#### Task description:
Up to and including the line with "800px; overflow: hidden;", return every line from the start of the entries below exactly.

#### Material for this task:

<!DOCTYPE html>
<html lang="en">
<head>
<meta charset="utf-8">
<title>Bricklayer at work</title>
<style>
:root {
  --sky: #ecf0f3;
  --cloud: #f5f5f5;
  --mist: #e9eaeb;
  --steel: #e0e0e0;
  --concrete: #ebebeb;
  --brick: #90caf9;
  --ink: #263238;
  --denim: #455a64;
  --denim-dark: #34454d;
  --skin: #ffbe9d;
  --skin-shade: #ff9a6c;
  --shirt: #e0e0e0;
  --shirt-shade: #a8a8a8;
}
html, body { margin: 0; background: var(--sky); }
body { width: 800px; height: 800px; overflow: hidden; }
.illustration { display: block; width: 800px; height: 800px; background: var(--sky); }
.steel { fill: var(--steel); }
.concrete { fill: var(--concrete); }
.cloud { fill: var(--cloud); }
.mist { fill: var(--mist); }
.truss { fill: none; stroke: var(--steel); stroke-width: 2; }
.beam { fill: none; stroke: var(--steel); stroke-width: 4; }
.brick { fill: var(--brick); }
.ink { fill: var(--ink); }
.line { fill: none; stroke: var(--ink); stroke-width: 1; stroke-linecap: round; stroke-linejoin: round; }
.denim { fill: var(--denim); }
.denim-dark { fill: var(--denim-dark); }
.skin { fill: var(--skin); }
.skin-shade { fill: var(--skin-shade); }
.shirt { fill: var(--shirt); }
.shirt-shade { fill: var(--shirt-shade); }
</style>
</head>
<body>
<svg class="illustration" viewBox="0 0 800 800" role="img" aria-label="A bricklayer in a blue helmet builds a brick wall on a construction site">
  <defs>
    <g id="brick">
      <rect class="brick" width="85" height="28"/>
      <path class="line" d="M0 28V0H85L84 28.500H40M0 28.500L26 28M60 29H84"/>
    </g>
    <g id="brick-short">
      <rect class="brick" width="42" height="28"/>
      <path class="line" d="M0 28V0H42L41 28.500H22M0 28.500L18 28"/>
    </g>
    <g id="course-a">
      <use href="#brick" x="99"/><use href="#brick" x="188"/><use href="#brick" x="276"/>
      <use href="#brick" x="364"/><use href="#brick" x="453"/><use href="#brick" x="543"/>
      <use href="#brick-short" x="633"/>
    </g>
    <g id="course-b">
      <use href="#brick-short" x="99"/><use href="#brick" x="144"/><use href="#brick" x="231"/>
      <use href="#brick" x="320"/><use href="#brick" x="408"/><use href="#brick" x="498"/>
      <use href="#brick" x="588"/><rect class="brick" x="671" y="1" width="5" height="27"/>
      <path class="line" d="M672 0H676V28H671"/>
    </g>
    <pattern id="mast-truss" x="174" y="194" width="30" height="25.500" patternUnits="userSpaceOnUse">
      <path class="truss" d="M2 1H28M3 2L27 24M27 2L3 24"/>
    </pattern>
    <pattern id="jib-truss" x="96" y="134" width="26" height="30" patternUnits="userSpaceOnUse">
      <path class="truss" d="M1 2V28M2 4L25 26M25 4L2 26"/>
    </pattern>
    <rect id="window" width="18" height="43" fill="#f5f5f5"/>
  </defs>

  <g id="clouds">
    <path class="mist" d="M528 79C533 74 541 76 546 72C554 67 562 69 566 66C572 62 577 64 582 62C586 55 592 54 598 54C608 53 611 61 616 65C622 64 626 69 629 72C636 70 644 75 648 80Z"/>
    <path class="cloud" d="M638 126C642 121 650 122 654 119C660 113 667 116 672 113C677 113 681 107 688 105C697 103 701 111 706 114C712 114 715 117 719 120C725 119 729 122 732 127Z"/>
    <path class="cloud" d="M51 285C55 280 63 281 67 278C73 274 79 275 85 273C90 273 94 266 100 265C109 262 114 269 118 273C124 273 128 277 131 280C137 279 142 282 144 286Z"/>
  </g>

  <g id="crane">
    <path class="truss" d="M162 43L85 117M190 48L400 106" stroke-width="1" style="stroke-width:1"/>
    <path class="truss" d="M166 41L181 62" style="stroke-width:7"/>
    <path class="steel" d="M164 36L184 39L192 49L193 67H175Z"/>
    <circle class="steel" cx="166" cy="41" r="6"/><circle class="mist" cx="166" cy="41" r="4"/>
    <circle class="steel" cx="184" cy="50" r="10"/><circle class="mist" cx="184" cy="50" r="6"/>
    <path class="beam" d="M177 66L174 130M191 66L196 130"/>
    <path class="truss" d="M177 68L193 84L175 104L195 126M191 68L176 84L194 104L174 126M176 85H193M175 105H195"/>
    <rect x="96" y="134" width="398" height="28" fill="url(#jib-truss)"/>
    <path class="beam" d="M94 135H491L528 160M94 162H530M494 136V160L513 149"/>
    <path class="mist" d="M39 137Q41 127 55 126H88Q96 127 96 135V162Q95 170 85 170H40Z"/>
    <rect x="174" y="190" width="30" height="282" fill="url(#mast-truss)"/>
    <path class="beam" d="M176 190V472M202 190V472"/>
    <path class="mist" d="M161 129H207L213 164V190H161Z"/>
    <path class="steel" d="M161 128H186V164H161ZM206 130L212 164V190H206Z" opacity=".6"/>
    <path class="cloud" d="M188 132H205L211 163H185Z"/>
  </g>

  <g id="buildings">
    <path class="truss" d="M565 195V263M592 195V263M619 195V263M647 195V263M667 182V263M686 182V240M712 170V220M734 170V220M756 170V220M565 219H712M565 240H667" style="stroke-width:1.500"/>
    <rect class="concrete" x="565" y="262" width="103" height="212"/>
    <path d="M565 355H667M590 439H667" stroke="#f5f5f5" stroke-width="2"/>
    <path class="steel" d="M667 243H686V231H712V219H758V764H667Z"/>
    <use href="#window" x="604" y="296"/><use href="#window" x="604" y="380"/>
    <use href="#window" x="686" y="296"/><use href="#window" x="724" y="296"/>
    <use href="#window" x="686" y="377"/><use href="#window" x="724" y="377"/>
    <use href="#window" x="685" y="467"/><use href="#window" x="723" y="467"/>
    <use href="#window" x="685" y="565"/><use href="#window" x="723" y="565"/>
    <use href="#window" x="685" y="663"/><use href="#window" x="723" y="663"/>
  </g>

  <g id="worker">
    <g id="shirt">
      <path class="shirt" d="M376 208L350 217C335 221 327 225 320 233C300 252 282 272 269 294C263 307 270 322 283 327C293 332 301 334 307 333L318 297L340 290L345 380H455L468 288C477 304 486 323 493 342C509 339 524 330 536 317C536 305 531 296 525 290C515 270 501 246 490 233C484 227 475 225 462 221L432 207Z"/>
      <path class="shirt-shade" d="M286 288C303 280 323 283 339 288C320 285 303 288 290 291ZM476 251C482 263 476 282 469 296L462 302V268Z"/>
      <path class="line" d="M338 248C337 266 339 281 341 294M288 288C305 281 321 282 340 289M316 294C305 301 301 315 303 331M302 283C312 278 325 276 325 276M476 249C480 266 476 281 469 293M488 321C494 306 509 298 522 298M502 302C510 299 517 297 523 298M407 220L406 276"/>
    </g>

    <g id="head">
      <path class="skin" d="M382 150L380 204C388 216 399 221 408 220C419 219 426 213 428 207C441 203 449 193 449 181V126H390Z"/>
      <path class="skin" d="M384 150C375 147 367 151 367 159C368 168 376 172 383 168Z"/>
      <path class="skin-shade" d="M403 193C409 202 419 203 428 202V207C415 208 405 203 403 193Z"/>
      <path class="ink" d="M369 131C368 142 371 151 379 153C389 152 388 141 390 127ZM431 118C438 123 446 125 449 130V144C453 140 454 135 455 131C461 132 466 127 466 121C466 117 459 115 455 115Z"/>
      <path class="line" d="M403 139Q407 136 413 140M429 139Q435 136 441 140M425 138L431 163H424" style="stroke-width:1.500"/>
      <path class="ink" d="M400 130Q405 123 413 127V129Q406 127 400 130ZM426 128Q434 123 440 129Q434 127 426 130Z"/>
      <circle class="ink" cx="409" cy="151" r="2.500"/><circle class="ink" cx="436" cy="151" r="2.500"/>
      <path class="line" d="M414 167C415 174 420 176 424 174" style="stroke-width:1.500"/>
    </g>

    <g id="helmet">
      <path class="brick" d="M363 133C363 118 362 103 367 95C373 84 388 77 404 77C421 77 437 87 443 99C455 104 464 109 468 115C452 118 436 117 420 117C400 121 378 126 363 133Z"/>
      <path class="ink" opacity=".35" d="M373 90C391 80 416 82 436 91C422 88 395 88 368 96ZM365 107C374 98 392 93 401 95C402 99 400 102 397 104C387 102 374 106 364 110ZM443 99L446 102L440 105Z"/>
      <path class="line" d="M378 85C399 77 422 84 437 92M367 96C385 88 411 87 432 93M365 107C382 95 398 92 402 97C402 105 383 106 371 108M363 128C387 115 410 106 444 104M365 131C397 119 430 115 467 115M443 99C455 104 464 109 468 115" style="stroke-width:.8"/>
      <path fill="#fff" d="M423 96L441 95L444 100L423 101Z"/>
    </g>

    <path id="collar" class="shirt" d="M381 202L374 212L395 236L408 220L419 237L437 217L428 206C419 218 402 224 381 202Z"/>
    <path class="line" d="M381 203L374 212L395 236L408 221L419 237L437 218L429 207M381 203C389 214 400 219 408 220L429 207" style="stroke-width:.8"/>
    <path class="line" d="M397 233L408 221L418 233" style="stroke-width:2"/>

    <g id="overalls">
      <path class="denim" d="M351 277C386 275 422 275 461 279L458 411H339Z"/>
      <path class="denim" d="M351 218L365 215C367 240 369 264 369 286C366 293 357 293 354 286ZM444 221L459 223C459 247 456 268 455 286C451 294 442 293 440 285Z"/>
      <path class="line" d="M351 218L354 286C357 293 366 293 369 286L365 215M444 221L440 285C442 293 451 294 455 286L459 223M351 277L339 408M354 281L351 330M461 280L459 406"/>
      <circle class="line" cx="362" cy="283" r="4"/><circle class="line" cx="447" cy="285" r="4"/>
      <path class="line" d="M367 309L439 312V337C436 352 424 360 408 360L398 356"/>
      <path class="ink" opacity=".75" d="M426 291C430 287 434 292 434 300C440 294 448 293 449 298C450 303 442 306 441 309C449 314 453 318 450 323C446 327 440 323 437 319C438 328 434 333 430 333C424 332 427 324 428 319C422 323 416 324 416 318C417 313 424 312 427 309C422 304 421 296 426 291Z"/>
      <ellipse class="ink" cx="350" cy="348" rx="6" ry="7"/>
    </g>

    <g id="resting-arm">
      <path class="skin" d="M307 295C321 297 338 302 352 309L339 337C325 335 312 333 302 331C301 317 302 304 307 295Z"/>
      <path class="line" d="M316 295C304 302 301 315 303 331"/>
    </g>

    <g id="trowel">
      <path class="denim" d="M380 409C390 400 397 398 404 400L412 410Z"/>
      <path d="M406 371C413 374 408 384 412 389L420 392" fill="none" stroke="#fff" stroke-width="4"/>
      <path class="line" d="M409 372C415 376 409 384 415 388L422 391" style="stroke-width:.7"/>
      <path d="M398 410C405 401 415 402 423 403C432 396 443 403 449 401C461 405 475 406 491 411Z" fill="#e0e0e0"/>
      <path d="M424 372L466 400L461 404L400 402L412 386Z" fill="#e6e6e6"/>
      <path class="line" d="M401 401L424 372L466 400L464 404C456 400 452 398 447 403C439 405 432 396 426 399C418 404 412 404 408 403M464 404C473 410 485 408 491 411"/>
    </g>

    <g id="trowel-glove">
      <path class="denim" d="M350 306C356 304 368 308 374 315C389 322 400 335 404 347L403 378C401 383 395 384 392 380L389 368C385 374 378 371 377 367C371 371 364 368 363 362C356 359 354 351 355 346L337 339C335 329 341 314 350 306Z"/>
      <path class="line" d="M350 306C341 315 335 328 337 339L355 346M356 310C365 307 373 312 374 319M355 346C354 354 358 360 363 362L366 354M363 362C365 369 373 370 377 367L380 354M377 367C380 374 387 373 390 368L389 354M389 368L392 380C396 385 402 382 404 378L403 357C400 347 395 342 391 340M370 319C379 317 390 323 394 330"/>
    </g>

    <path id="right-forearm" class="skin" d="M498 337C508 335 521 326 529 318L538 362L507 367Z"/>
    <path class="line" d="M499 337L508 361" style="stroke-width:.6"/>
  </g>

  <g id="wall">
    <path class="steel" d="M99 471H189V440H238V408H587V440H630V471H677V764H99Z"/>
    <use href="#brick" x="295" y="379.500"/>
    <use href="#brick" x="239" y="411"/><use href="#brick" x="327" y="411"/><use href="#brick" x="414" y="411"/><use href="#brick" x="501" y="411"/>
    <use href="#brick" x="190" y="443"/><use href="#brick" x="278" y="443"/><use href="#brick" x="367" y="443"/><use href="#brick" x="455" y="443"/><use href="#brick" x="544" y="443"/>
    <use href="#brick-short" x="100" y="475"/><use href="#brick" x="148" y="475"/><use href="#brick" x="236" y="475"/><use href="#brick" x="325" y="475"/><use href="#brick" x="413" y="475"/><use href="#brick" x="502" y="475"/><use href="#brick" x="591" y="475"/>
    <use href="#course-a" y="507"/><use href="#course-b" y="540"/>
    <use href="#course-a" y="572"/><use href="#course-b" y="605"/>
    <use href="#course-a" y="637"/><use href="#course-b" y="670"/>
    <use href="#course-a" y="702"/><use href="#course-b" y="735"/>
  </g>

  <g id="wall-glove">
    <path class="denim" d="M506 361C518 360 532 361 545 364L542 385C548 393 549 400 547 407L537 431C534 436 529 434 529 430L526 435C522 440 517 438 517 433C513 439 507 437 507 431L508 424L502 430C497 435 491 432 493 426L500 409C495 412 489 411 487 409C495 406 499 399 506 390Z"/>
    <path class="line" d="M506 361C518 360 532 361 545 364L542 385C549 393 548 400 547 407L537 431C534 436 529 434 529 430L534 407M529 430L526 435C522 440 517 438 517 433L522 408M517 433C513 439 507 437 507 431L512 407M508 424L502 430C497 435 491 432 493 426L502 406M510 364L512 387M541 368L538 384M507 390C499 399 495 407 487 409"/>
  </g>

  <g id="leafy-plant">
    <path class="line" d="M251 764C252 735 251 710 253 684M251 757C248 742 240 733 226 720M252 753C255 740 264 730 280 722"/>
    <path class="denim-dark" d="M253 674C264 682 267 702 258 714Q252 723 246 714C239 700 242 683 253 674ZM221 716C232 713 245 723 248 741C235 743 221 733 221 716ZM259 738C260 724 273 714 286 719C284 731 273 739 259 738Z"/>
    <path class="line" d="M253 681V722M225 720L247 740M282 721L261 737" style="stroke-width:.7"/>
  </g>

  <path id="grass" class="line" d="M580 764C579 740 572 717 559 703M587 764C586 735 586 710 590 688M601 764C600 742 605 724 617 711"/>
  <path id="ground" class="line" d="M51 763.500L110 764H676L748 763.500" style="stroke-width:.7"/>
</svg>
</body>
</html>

#### Answer section:
<!DOCTYPE html>
<html lang="en">
<head>
<meta charset="utf-8">
<title>Bricklayer at work</title>
<style>
:root {
  --sky: #ecf0f3;
  --cloud: #f5f5f5;
  --mist: #e9eaeb;
  --steel: #e0e0e0;
  --concrete: #ebebeb;
  --brick: #90caf9;
  --ink: #263238;
  --denim: #455a64;
  --denim-dark: #34454d;
  --skin: #ffbe9d;
  --skin-shade: #ff9a6c;
  --shirt: #e0e0e0;
  --shirt-shade: #a8a8a8;
}
html, body { margin: 0; background: var(--sky); }
body { width: 800px; height: 800px; overflow: hidden; }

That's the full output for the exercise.